▶ [EXTRACTED INFORMATION]
******

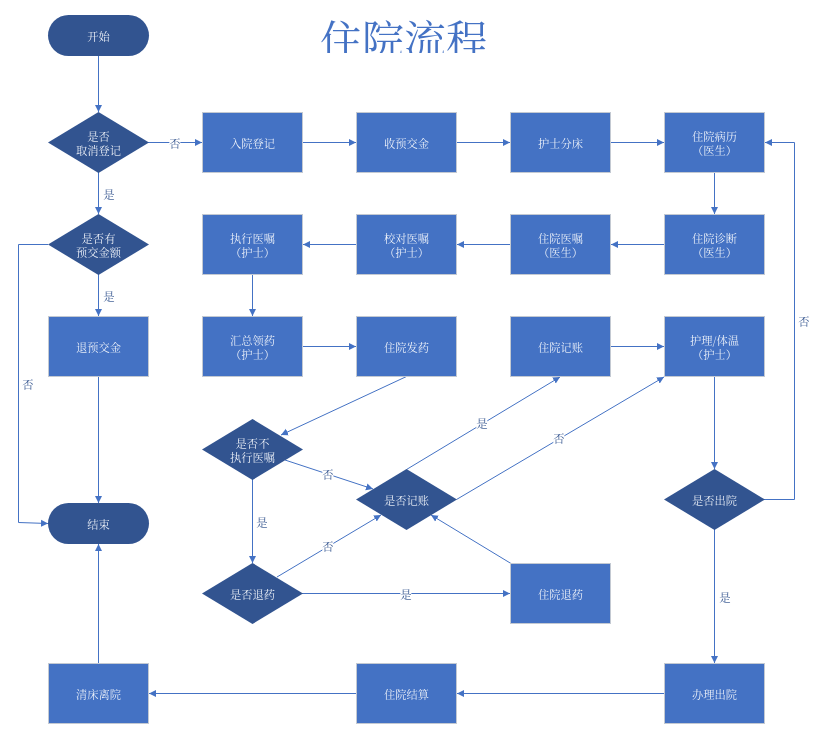
<!DOCTYPE html>
<html lang="zh-CN">
<head>
<meta charset="utf-8">
<title>住院流程</title>
<style>
:root {
  --paper: #ffffff;
  --step: #4472c4;
  --decision: #325490;
  --edge: #c3c9d2;
  --line: #4472c4;
  --label: #34558f;
  --node-text: #f4f7fc;
}
* { box-sizing: border-box; margin: 0; padding: 0; }
html, body { width: 822px; height: 736px; overflow: hidden; background: var(--paper); }
body { font-family: "Noto Serif CJK SC", "Noto Serif CJK JP", serif; }
.flowchart { position: relative; width: 822px; height: 736px; overflow: hidden; }
.title {
  position: absolute; left: 320px; top: 17px; width: 172px; height: 36px; overflow: hidden;
  font-size: 42px; line-height: 42px; font-weight: 400; color: var(--step); white-space: nowrap;
}
.connectors { position: absolute; left: 0; top: 0; }
.connectors .paths { fill: none; stroke: var(--line); stroke-width: 1; marker-end: url(#arrow); }
.connectors marker { fill: var(--line); }
.node {
  position: absolute; left: var(--x); top: var(--y); width: 101px; height: 61px;
  display: flex; align-items: center; justify-content: center;
  font-size: 11.3px; line-height: 14px; text-align: center; white-space: nowrap; color: var(--node-text);
}
.step { background: var(--step); border: 1px solid var(--edge); }
.decision { background: var(--decision); clip-path: polygon(50% 0, 100% 50%, 50% 100%, 0 50%); }
.terminal { height: 41px; border-radius: 21px; background: var(--decision); }
.label {
  position: absolute; left: var(--x); top: var(--y); transform: translate(-50%, -50%);
  font-size: 11.3px; line-height: 14px; color: var(--label); background: var(--paper);
}
.col-1 { --x: 48px; }
.col-2 { --x: 202px; }
.col-3 { --x: 356px; }
.col-4 { --x: 510px; }
.col-5 { --x: 664px; }
.row-1 { --y: 112px; }
.row-2 { --y: 214px; }
.row-3 { --y: 316px; }
.row-4 { --y: 469px; }
.row-5 { --y: 563px; }
.row-6 { --y: 663px; }
</style>
</head>
<body>
<main class="flowchart">
  <h1 class="title">住院流程</h1>

  <svg class="connectors" width="822" height="736" viewBox="0 0 822 736" aria-hidden="true">
    <defs>
      <marker id="arrow" markerUnits="userSpaceOnUse" markerWidth="8" markerHeight="8" refX="7" refY="4" orient="auto">
        <polygon points="0,0.5 7,4 0,7.5"/>
      </marker>
    </defs>
    <g class="paths">
      <path d="M98.5 56V112"/>
      <path d="M98.5 172V214"/>
      <path d="M98.5 274V316"/>
      <path d="M98.5 376V503"/>
      <path d="M48 244.5H18.5V522.5L48 523.5"/>
      <path d="M98.5 663V544"/>
      <path d="M148 142.5H202"/>
      <path d="M302 142.5H356"/>
      <path d="M456 142.5H510"/>
      <path d="M610 142.5H664"/>
      <path d="M714.5 172V214"/>
      <path d="M664 244.5H611"/>
      <path d="M510 244.5H457"/>
      <path d="M356 244.5H303"/>
      <path d="M252.5 274V316"/>
      <path d="M302 346.5H356"/>
      <path d="M610 346.5H664"/>
      <path d="M406.5 376.5L281 435"/>
      <path d="M285 460L373 489"/>
      <path d="M252.5 479V563"/>
      <path d="M277 577L381 515"/>
      <path d="M302 593.5H510"/>
      <path d="M511 563.5L431 515"/>
      <path d="M406.5 469.5L560 377"/>
      <path d="M456.5 499.5L664 377"/>
      <path d="M714.5 376V469"/>
      <path d="M764 499.5H794.5V142.5H765"/>
      <path d="M714.5 529V663"/>
      <path d="M664 693.5H457"/>
      <path d="M356 693.5H149"/>
    </g>
  </svg>

  <div class="node terminal col-1" style="--y:15px">开始</div>
  <div class="node decision col-1 row-1">是否<br>取消登记</div>
  <div class="node decision col-1 row-2">是否有<br>预交金额</div>
  <div class="node step col-1 row-3">退预交金</div>
  <div class="node terminal col-1" style="--y:503px">结束</div>

  <div class="node step col-2 row-1">入院登记</div>
  <div class="node step col-3 row-1">收预交金</div>
  <div class="node step col-4 row-1">护士分床</div>
  <div class="node step col-5 row-1">住院病历<br>（医生）</div>

  <div class="node step col-5 row-2">住院诊断<br>（医生）</div>
  <div class="node step col-4 row-2">住院医嘱<br>（医生）</div>
  <div class="node step col-3 row-2">校对医嘱<br>（护士）</div>
  <div class="node step col-2 row-2">执行医嘱<br>（护士）</div>

  <div class="node step col-2 row-3">汇总领药<br>（护士）</div>
  <div class="node step col-3 row-3">住院发药</div>
  <div class="node step col-4 row-3">住院记账</div>
  <div class="node step col-5 row-3">护理/体温<br>（护士）</div>

  <div class="node decision col-2" style="--y:419px">是否不<br>执行医嘱</div>
  <div class="node decision col-3 row-4">是否记账</div>
  <div class="node decision col-5 row-4">是否出院</div>

  <div class="node decision col-2 row-5">是否退药</div>
  <div class="node step col-4 row-5">住院退药</div>

  <div class="node step col-5 row-6">办理出院</div>
  <div class="node step col-3 row-6">住院结算</div>
  <div class="node step col-1 row-6">清床离院</div>

  <span class="label" style="--x:175px;--y:143px">否</span>
  <span class="label" style="--x:109px;--y:194px">是</span>
  <span class="label" style="--x:109px;--y:296px">是</span>
  <span class="label" style="--x:28px;--y:384px">否</span>
  <span class="label" style="--x:328px;--y:474px">否</span>
  <span class="label" style="--x:262px;--y:522px">是</span>
  <span class="label" style="--x:328px;--y:546px">否</span>
  <span class="label" style="--x:406px;--y:594px">是</span>
  <span class="label" style="--x:482px;--y:423px">是</span>
  <span class="label" style="--x:559px;--y:438px">否</span>
  <span class="label" style="--x:804px;--y:321px">否</span>
  <span class="label" style="--x:725px;--y:597px">是</span>
</main>
</body>
</html>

******

▶ [EXERCISE DETAILS] Before writing out the material above, please remove its pictures; everything else stays exact.

▶ [FINISHED TASK]
<!DOCTYPE html>
<html lang="zh-CN">
<head>
<meta charset="utf-8">
<title>住院流程</title>
<style>
:root {
  --paper: #ffffff;
  --step: #4472c4;
  --decision: #325490;
  --edge: #c3c9d2;
  --line: #4472c4;
  --label: #34558f;
  --node-text: #f4f7fc;
}
* { box-sizing: border-box; margin: 0; padding: 0; }
html, body { width: 822px; height: 736px; overflow: hidden; background: var(--paper); }
body { font-family: "Noto Serif CJK SC", "Noto Serif CJK JP", serif; }
.flowchart { position: relative; width: 822px; height: 736px; overflow: hidden; }
.title {
  position: absolute; left: 320px; top: 17px; width: 172px; height: 36px; overflow: hidden;
  font-size: 42px; line-height: 42px; font-weight: 400; color: var(--step); white-space: nowrap;
}
.connectors { position: absolute; left: 0; top: 0; }
.connectors .paths { fill: none; stroke: var(--line); stroke-width: 1; marker-end: url(#arrow); }
.connectors marker { fill: var(--line); }
.node {
  position: absolute; left: var(--x); top: var(--y); width: 101px; height: 61px;
  display: flex; align-items: center; justify-content: center;
  font-size: 11.3px; line-height: 14px; text-align: center; white-space: nowrap; color: var(--node-text);
}
.step { background: var(--step); border: 1px solid var(--edge); }
.decision { background: var(--decision); clip-path: polygon(50% 0, 100% 50%, 50% 100%, 0 50%); }
.terminal { height: 41px; border-radius: 21px; background: var(--decision); }
.label {
  position: absolute; left: var(--x); top: var(--y); transform: translate(-50%, -50%);
  font-size: 11.3px; line-height: 14px; color: var(--label); background: var(--paper);
}
.col-1 { --x: 48px; }
.col-2 { --x: 202px; }
.col-3 { --x: 356px; }
.col-4 { --x: 510px; }
.col-5 { --x: 664px; }
.row-1 { --y: 112px; }
.row-2 { --y: 214px; }
.row-3 { --y: 316px; }
.row-4 { --y: 469px; }
.row-5 { --y: 563px; }
.row-6 { --y: 663px; }
</style>
</head>
<body>
<main class="flowchart">
  <h1 class="title">住院流程</h1>

  <svg class="connectors" width="822" height="736" viewBox="0 0 822 736" aria-hidden="true">
    <defs>
      <marker id="arrow" markerUnits="userSpaceOnUse" markerWidth="8" markerHeight="8" refX="7" refY="4" orient="auto">
        <polygon points="0,0.5 7,4 0,7.5"/>
      </marker>
    </defs>
    <g class="paths">
      <path d="M98.5 56V112"/>
      <path d="M98.5 172V214"/>
      <path d="M98.5 274V316"/>
      <path d="M98.5 376V503"/>
      <path d="M48 244.5H18.5V522.5L48 523.5"/>
      <path d="M98.5 663V544"/>
      <path d="M148 142.5H202"/>
      <path d="M302 142.5H356"/>
      <path d="M456 142.5H510"/>
      <path d="M610 142.5H664"/>
      <path d="M714.5 172V214"/>
      <path d="M664 244.5H611"/>
      <path d="M510 244.5H457"/>
      <path d="M356 244.5H303"/>
      <path d="M252.5 274V316"/>
      <path d="M302 346.5H356"/>
      <path d="M610 346.5H664"/>
      <path d="M406.5 376.5L281 435"/>
      <path d="M285 460L373 489"/>
      <path d="M252.5 479V563"/>
      <path d="M277 577L381 515"/>
      <path d="M302 593.5H510"/>
      <path d="M511 563.5L431 515"/>
      <path d="M406.5 469.5L560 377"/>
      <path d="M456.5 499.5L664 377"/>
      <path d="M714.5 376V469"/>
      <path d="M764 499.5H794.5V142.5H765"/>
      <path d="M714.5 529V663"/>
      <path d="M664 693.5H457"/>
      <path d="M356 693.5H149"/>
    </g>
  </svg>

  <div class="node terminal col-1" style="--y:15px">开始</div>
  <div class="node decision col-1 row-1">是否<br>取消登记</div>
  <div class="node decision col-1 row-2">是否有<br>预交金额</div>
  <div class="node step col-1 row-3">退预交金</div>
  <div class="node terminal col-1" style="--y:503px">结束</div>

  <div class="node step col-2 row-1">入院登记</div>
  <div class="node step col-3 row-1">收预交金</div>
  <div class="node step col-4 row-1">护士分床</div>
  <div class="node step col-5 row-1">住院病历<br>（医生）</div>

  <div class="node step col-5 row-2">住院诊断<br>（医生）</div>
  <div class="node step col-4 row-2">住院医嘱<br>（医生）</div>
  <div class="node step col-3 row-2">校对医嘱<br>（护士）</div>
  <div class="node step col-2 row-2">执行医嘱<br>（护士）</div>

  <div class="node step col-2 row-3">汇总领药<br>（护士）</div>
  <div class="node step col-3 row-3">住院发药</div>
  <div class="node step col-4 row-3">住院记账</div>
  <div class="node step col-5 row-3">护理/体温<br>（护士）</div>

  <div class="node decision col-2" style="--y:419px">是否不<br>执行医嘱</div>
  <div class="node decision col-3 row-4">是否记账</div>
  <div class="node decision col-5 row-4">是否出院</div>

  <div class="node decision col-2 row-5">是否退药</div>
  <div class="node step col-4 row-5">住院退药</div>

  <div class="node step col-5 row-6">办理出院</div>
  <div class="node step col-3 row-6">住院结算</div>
  <div class="node step col-1 row-6">清床离院</div>

  <span class="label" style="--x:175px;--y:143px">否</span>
  <span class="label" style="--x:109px;--y:194px">是</span>
  <span class="label" style="--x:109px;--y:296px">是</span>
  <span class="label" style="--x:28px;--y:384px">否</span>
  <span class="label" style="--x:328px;--y:474px">否</span>
  <span class="label" style="--x:262px;--y:522px">是</span>
  <span class="label" style="--x:328px;--y:546px">否</span>
  <span class="label" style="--x:406px;--y:594px">是</span>
  <span class="label" style="--x:482px;--y:423px">是</span>
  <span class="label" style="--x:559px;--y:438px">否</span>
  <span class="label" style="--x:804px;--y:321px">否</span>
  <span class="label" style="--x:725px;--y:597px">是</span>
</main>
</body>
</html>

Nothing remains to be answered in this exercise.